Part of the proposition also includes a tie-in with Mobil Lubricants. “We looked at Q8 lubricants but Mobil was considered to be a stronger brand offer. There are benefits to the dealer because Mobil is distributed through Palmer & Harvey McLane, so he can order his lubricants with shop products, and doesn’t have to buy as many outers as he might have done from an oil company. The Mobil signage will go on the polesign with Pace – I think it strengthens the branding and looks very attractive.”

The Pace dealer is historically a typical 1.5m-litre site in a rural or semi-rural location with a shop, post office, car sales, MOT bay, workshops, that doesn’t have the fuel volume to be standalone – a community-based site.

“We’ve got no pretensions to take on the majors on the high street,” explains Handley. “The economies of scale don’t work for the dealer or for us. Our aim is to be the brand of choice for the second tier of sites – those below the major oil brands. We know how slim margins are, but if you have the right cost base and the right proposition we believe we can expand our dealer network profitably.

“This is not Kuwait Petroleum. That has gone. This is a new company operating in a different environment, with different financial aims.”


- Kuwait Petroleum GB Ltd bought by Refined Holdings Ltd in October 2004 and renamed Pace Petroleum Ltd.

- Refined Holdings: a joint venture company between Malthurst – an independent owner and operator of 150 service stations in the UK; Winston Group – a UK property investment company: and The William Pears Group – one of the largest private group of companies in Britain.

- Pace Petroleum employs 250 staff (excl service station personnel) at headoffice in Staines, Middlesex.

- COCO network of 130 sites, including the recently announced 60 Texaco service station package.

- DODO network of 180 Q8-branded sites, plus 30 Pace-branded sites.

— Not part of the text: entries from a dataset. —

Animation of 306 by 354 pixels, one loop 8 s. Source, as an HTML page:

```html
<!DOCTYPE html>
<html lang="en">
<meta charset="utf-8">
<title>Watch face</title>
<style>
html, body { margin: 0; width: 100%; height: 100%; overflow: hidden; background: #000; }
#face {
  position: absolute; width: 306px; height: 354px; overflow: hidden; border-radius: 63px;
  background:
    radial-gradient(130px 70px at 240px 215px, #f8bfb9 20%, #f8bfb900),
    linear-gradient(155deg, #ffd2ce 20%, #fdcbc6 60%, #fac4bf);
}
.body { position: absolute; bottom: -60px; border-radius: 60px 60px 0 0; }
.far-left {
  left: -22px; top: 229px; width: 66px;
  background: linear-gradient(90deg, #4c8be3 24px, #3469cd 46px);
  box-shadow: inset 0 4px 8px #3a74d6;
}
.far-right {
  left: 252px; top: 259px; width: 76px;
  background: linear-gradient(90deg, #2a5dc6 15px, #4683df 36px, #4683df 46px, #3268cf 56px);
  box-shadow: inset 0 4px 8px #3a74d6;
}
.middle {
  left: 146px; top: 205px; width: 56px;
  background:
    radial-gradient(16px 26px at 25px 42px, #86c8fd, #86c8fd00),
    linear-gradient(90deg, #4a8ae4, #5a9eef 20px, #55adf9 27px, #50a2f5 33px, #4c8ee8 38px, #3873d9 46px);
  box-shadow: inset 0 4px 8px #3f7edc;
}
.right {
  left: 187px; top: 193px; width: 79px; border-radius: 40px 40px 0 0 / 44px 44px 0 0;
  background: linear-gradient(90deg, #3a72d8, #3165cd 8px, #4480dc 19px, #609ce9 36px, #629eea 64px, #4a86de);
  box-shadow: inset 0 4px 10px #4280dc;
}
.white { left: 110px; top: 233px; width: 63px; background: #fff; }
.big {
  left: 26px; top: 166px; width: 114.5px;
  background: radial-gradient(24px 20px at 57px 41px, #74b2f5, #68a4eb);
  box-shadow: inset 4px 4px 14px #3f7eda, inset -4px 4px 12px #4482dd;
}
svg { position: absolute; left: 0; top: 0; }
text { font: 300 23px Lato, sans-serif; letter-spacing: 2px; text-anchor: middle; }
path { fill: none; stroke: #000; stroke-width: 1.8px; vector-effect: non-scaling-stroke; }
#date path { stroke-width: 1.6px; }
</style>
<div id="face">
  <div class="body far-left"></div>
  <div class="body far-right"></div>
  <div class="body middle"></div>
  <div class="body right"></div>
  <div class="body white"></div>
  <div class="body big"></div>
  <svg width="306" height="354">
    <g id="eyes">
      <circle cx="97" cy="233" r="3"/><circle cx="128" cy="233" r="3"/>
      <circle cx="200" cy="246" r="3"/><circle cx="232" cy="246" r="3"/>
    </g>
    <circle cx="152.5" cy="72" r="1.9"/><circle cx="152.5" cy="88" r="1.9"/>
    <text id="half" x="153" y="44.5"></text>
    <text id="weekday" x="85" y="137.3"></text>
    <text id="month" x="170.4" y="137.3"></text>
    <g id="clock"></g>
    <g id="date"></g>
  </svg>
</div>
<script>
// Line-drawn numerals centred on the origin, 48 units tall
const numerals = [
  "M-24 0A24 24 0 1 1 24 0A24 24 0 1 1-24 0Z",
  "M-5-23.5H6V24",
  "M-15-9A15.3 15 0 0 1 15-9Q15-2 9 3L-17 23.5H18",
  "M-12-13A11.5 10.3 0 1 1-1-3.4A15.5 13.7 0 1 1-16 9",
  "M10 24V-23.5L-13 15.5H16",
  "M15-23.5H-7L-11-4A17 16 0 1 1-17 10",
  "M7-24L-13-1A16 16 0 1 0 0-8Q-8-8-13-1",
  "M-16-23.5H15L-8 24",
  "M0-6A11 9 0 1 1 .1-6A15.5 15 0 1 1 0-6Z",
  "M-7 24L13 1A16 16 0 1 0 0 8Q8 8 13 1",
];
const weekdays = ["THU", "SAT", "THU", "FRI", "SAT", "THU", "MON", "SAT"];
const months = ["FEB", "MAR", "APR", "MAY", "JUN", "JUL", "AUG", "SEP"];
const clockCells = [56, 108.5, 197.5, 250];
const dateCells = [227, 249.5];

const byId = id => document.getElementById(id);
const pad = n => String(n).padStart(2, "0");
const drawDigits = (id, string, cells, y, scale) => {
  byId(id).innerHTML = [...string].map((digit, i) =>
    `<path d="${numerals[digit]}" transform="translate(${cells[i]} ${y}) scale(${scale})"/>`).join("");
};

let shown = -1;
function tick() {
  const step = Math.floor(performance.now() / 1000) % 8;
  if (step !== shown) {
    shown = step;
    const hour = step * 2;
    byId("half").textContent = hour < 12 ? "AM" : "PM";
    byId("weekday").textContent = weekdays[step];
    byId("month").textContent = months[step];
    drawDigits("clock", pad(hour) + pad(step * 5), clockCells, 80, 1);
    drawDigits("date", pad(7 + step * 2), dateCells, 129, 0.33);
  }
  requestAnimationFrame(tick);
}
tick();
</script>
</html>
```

- A regionally-based distributor business of 400m litres selling out of 11 depots in the Midlands, South East, South West and East Anglia to domestic, farming and small industrial customers.

- Total company sales of 1.1bn litres per annum, and a retail motor fuels market share of circa 1.8%.

- Lubricant sales of 800,000 litres pa across all trade channels, include a marketing tie-in with Mobil Lubricants for dealers.

- COCO shop sales of £60m including 22 Budgens, 10 Spar partnerships and a distribution arrangement with P&H McLane.

- Account card: LIQUIDCARD. Turnover £20m pa across COCO and DODO networks; 5,500 customers and 15,000 active cards.